5 Graham v. Bell-Irving, 46 Wash. 607, 9l Pac. 8.
6 Planters' Mutual Ins. Co. v. Loyd, 67 Ark. 584, 77 Am. St. Rep. 136, 56 S. W. 44.
7 For similar facts see Weaton v. Syracuse, 158 N. Y. 274, 70 Am. St. Rep. 472, 43 L. R. A. 678, 53 N. E. 12; Van Akin v. Dunn, 117 Mich. 421, 76 N. W. 938.
The fact that the departure from the specifications was plain does net dispense with knowledge thereof by the owner.9 If it is claimed that if one who has a right under contract to have his portrait inserted in a certain history, has accepted in place thereof its insertion in a so-called "portrait gallery" from which historical matter is omitted, it must be shown that he had full knowledge of his rights under the contract and that his portrait was omitted from the sort of work in which he had a right to have it inserted.10

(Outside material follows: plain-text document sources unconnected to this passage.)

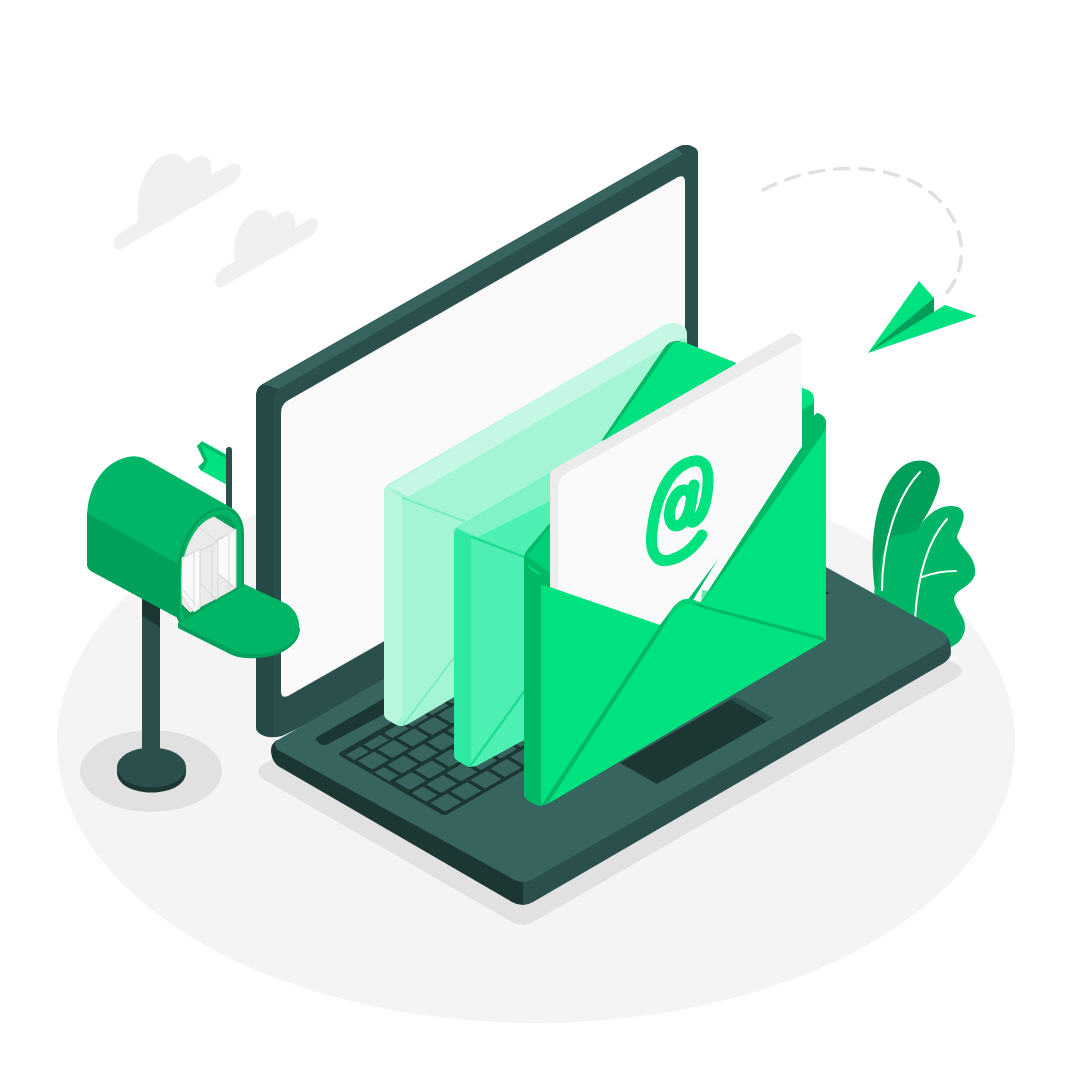
<!DOCTYPE html>
<html lang="en">
<head>
<meta charset="utf-8">
<title>Email illustration</title>
<style>
:root {
  --floor: #f4f4f4; --shadow: #e1e1e1; --cloud: #f0f0f0; --paper: #fafafa; --paper-edge: #ebebeb;
  --slate-light: #38645f; --slate: #2a4f4d; --slate-deep: #1c3634;
  --green: #00e17f; --green-shade: #00b966; --green-box: #00b566; --green-deep: #009f5a;
}
html, body { margin: 0; width: 1072px; height: 1072px; overflow: hidden; background: #fff; }
svg { display: block; }
.floor { fill: var(--floor); } .shadow { fill: var(--shadow); } .cloud { fill: var(--cloud); }
.paper { fill: var(--paper); } .paper-edge { fill: var(--paper-edge); }
.slate-light { fill: var(--slate-light); } .slate { fill: var(--slate); } .slate-deep { fill: var(--slate-deep); }
.green { fill: var(--green); } .green-shade { fill: var(--green-shade); }
.green-box { fill: var(--green-box); } .green-deep { fill: var(--green-deep); }
.line { fill: none; stroke-linecap: round; stroke-linejoin: round; }
.trail { stroke: #e0e0e0; stroke-width: 3.5; stroke-dasharray: 14 11; }
.vein { stroke: #fff; stroke-width: 2; }
.at-sign { stroke: var(--green); stroke-width: 11; }
</style>
</head>
<body>
<svg width="1072" height="1072" viewBox="0 0 1072 1072" role="img" aria-label="Laptop with envelopes, a mailbox and a paper plane">
  <defs>
    <pattern id="keys" width="23" height="21" patternUnits="userSpaceOnUse">
      <rect x="2" y="2" width="19" height="17" rx="1" fill="#38645f"/>
    </pattern>
  </defs>

  <ellipse class="floor" cx="536" cy="742" rx="479" ry="281"/>

  <g id="clouds" class="cloud">
    <path d="M114 243Q114 236 122 232L138 222C135 190 146 160 168 154Q181 152 187 164Q196 153 206 157Q213 161 211 175L232 164Q241 162 241 171Q240 179 232 184L123 248Q114 252 114 243Z"/>
    <path d="M215 281Q216 273 223 268L235 261C231 236 243 214 259 210Q270 208 274 219Q282 209 291 212Q297 216 295 228L311 218Q318 217 318 224Q318 231 311 236L224 286Q215 290 215 281Z"/>
  </g>

  <g id="paper-plane">
    <path class="line trail" d="M763 190C820 160 890 162 930 192C968 221 971 270 942 298"/>
    <polygon class="green" points="868,353 919,281 934,298 934,305"/>
    <polygon class="green-deep" points="868,353 934,298 934,318"/>
    <polygon class="green" points="868,353 945,305 977,316"/>
  </g>

  <g id="plant">
    <path class="green-deep" d="M876 596C867 545 875 483 906 464C926 454 944 466 939 486C931 514 919 522 917 535L920 620Z"/>
    <path class="green-box" d="M874 592C882 565 879 539 898 535Q913 533 918 529C929 510 945 503 958 507C971 513 958 530 957 537C960 548 977 556 975 574C972 587 957 588 954 598C955 610 965 615 965 627Q964 642 949 648L880 610Z"/>
    <path class="line vein" d="M882 590C882 545 896 497 920 472M915 620C917 585 924 545 947 519M922 577Q938 571 956 571"/>
  </g>

  <g id="laptop">
    <path class="shadow" d="M262 765L285 752L940 655L958 665Q966 671 957 678L533 922Q523 928 512 922L263 779Q254 772 262 765Z"/>
    <g id="screen">
      <path class="slate" d="M256 396Q256 388 263 384L676 148Q686 142 695 148Q698 150 698 155V540L282 736Q266 740 258 732Q256 730 256 726Z"/>
      <path fill="#264846" d="M256 396Q256 391 259 387L274 396V736Q262 737 258 732Q256 730 256 726Z"/>
      <path class="slate-light" d="M259 387L263 384L676 148Q686 142 695 148Q698 150 698 153Q691 150 682 155L282 387Q275 391 274 399Z"/>
      <path fill="#264846" d="M259 387L263 384L279 389Q274 394 274 401L256 396Z"/>
      <path class="slate" d="M676 148Q686 142 695 148Q698 150 698 154L684 155Z"/>
      <path class="paper" d="M281 413Q281 405 287 401L678 177Q685 174 685 182V470L288 696Q281 699 281 691Z"/>
    </g>
    <g id="base">
      <path class="slate-deep" d="M271 750Q271 744 277 740L523 875V905Q517 905 512 902L278 766Q271 760 271 750Z"/>
      <path class="slate" d="M523 875L945 634Q951 640 951 652Q951 658 944 663L533 902Q528 905 523 905Z"/>
      <path class="slate-light" d="M276 741L700 497L943 632Q952 640 942 646L533 879Q523 885 513 879L278 750Q273 746 276 741Z"/>
      <path class="slate-deep" d="M317 737L430 672V690L328 744Q324 746 320 744Q314 740 317 737Z"/>
      <g id="keyboard" transform="matrix(.866 -.5 .866 .5 337 754)">
        <rect class="slate-deep" width="250" height="124" rx="4"/>
        <rect x="4" y="6" width="242" height="10" fill="url(#keys)"/>
        <g transform="translate(3 17)"><rect width="242" height="21" fill="url(#keys)"/></g>
        <g transform="translate(-7 38)"><rect x="10" width="242" height="21" fill="url(#keys)"/></g>
        <g transform="translate(4 59)"><rect width="242" height="21" fill="url(#keys)"/></g>
        <g transform="translate(-4 80)"><rect x="8" width="242" height="21" fill="url(#keys)"/></g>
        <g transform="translate(3 101)"><rect width="242" height="21" fill="url(#keys)"/></g>
      </g>
      <polygon class="slate-deep" points="620,763 735,697 773,718 657,784"/>
      <polygon class="slate" points="735,697 773,718 767,721 731,700"/>
      <circle class="slate-deep" cx="827" cy="593" r="1.5"/>
    </g>
  </g>

  <g id="envelope-back">
    <path fill="#a4f5d6" d="M384 491Q384 487 389 484L663 326Q672 320 684 327Q687 329 687 335V560L410 723Q403 728 395 724L388 720Q384 718 384 713Z"/>
    <path fill="#c5f8e4" d="M386 487L663 326Q672 320 684 327Q687 329 687 338Q681 338 676 341L408 497Z"/>
    <path fill="#b8f6de" d="M384 491L387 487L402 495V726Q398 726 395 724L388 720Q384 718 384 713Z"/>
    <path fill="#8cf3cb" d="M387 487Q395 489 408 497L402 501V725Q399 727 395 724V724L402 716V498Z" opacity=".5"/>
    <path class="line" stroke="#76efbf" stroke-width="2" d="M403 498L464 521M403 725L460 650"/>
  </g>

  <g id="envelope-middle">
    <path fill="#4df0b2" d="M454 533Q454 529 459 526L600 444L690 500V650L480 764Q473 769 465 765L458 761Q454 759 454 754Z"/>
    <path fill="#80f2c8" d="M456 528L600 444V476L478 537Z"/>
    <path fill="#2fe9a2" d="M454 533L456 528L471 536V767Q468 767 465 765L458 761Q454 759 454 754Z"/>
    <path class="line" stroke="#1fdc93" stroke-width="2.5" d="M472 537L527 558M471 765L526 689"/>
  </g>

  <g id="envelope-front">
    <path class="green-shade" d="M602 440L665 347Q670 340 679 341L736 363L620 470Z"/>
    <path class="green" d="M605 440L669 349Q674 340 684 342L736 363L640 450Z"/>
    <path class="green-shade" d="M524 558Q524 554 528 549L550 523V600L524 590Z"/>
    <path fill="#00cf78" d="M527 556L550 527V573Z"/>
    <path class="green" d="M800 387L810 391Q814 394 814 400V425L800 440Z"/>
    <path class="green-shade" d="M802 410L814 403V430L802 450Z"/>
    <g id="letter">
      <path class="paper" d="M550 475L795 334Q802 336 802 343V448L705 612L660 626L550 588Z"/>
      <path class="paper-edge" d="M550 477Q549 472 554 469L788 334Q793 332 798 335Q802 338 801 342L565 474Q559 478 558 486V590L550 588Z"/>
      <g class="line at-sign">
        <path d="M702 535Q689 555 670 560C653 564 650 547 652 532C655 501 667 472 687 463C704 456 709 467 708 483C707 502 702 516 695 521Q688 525 689 514L694 485"/>
        <path d="M692 498C688 486 679 488 673 500C667 514 669 527 677 526C686 524 690 510 692 498Z"/>
      </g>
    </g>
    <path class="green-shade" d="M802 447L808 420L818 413Q826 416 826 423V560L690 620Z"/>
    <path class="green" d="M541 584L660 625L681 603Q688 598 696 603L702 602L817 440Q824 430 826 424V640L551 802Q541 808 531 802Q524 799 524 793V562L541 574Z"/>
    <path class="green-shade" d="M524 556Q526 568 538 574L550 580V587L541 585V806Q536 806 531 802Q524 799 524 793Z"/>
    <path class="green-shade" d="M802 447L807 422L817 413Q826 416 826 423Q826 431 819 439L702 603Q694 599 687 601Z"/>
    <polygon class="paper" points="790,442 802,440 802,446 701,602 693,600"/>
    <path class="green-shade" d="M541 806L660 625L672 609Q681 596 693 600L706 606L823 637Q826 639 824 641L702 608Q691 602 683 605Q676 608 666 623L549 802Z"/>
    <path class="green" d="M666 622L672 609Q681 596 693 599L706 606L824 636V605L702 590L701 603L690 605Q680 606 666 622Z" opacity=".6"/>
  </g>

  <g id="mailbox">
    <ellipse class="shadow" cx="151" cy="771" rx="71" ry="41"/>
    <path class="slate-deep" d="M117 767V773C119 799 184 799 186 773V767Z"/>
    <ellipse class="slate" cx="151.500" cy="767.500" rx="34.500" ry="20"/>
    <path class="slate" d="M142 590H160V765Q151 771 142 765Z"/>
    <path class="slate-deep" d="M142 595H160V627L142 616Z"/>
    <g id="flag">
      <path class="green" d="M197 446L202 441L229 456V486L200 470L206 462Z"/>
      <path class="green-shade" d="M197 446L202 442L229 457V460L201 445L208 461L202 471L198 467L204 461Z"/>
      <path class="line" stroke="#2a4f4d" stroke-width="6" d="M229 450V515"/>
    </g>
    <path class="green-box" d="M87 516C88 488 101 467 121 459Q135 453 147 460L230 507Q243 514 243 534V584L178 618L91 571Q87 568 87 564Z"/>
    <path class="green-deep" d="M87 513L180 565V619L91 571Q87 568 87 564Z"/>
    <path class="green-deep" d="M177 618V572C178 543 193 517 213 509Q231 503 240 517Q244 524 244 534V590L181 627Z"/>
    <path class="green-box" d="M180 618V572C181 545 195 519 214 511Q230 506 238 519Q241 524 241 534V588L182 622Z"/>
    <path class="green-deep" d="M182 608V574C184 546 197 522 214 516Q228 512 234 524Q237 529 237 539V588L184 618Z"/>
    <g id="mail" stroke="#d9d9d9">
      <path class="paper-edge" d="M182 604V572C184 546 197 522 214 517L235 530V589L190 612Z"/>
      <path class="paper" d="M217 540L236 529V588L217 573Z"/>
      <path class="paper-edge" d="M200 551L218 541V601L200 583Z"/>
      <path class="paper" d="M182 558L200 549V608L194 612L182 596Z"/>
      <path class="line" d="M182 558L194 552L194 609M200 550L212 545V600M217 541L229 534V590M183 590L200 609M200 584L218 600M217 573L235 589M198 527L217 541M214 517L235 530"/>
    </g>
    <path class="green-deep" d="M178 623V628L232 655C252 663 299 657 300 628L290 618Z"/>
    <path class="green-box" d="M179 622L244 584L285 603C300 611 303 630 294 640C281 654 251 657 235 651L181 625Q178 623 179 622Z"/>
    <path class="line" stroke="#009f5a" stroke-width="2" d="M180 622L243 585"/>
  </g>
</svg>
</body>
</html>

However, if the want of knowledge is the fault of the party who is alleged to have waived a breach committed by the adversary party, his conduct may amount to a waiver of the breach-, even if its existence is unknown to him.11 If proof of printing is submitted to the party for whom the work is done, and he approves it, overlooking an error, he can not object to such error in the finished work as a breach.12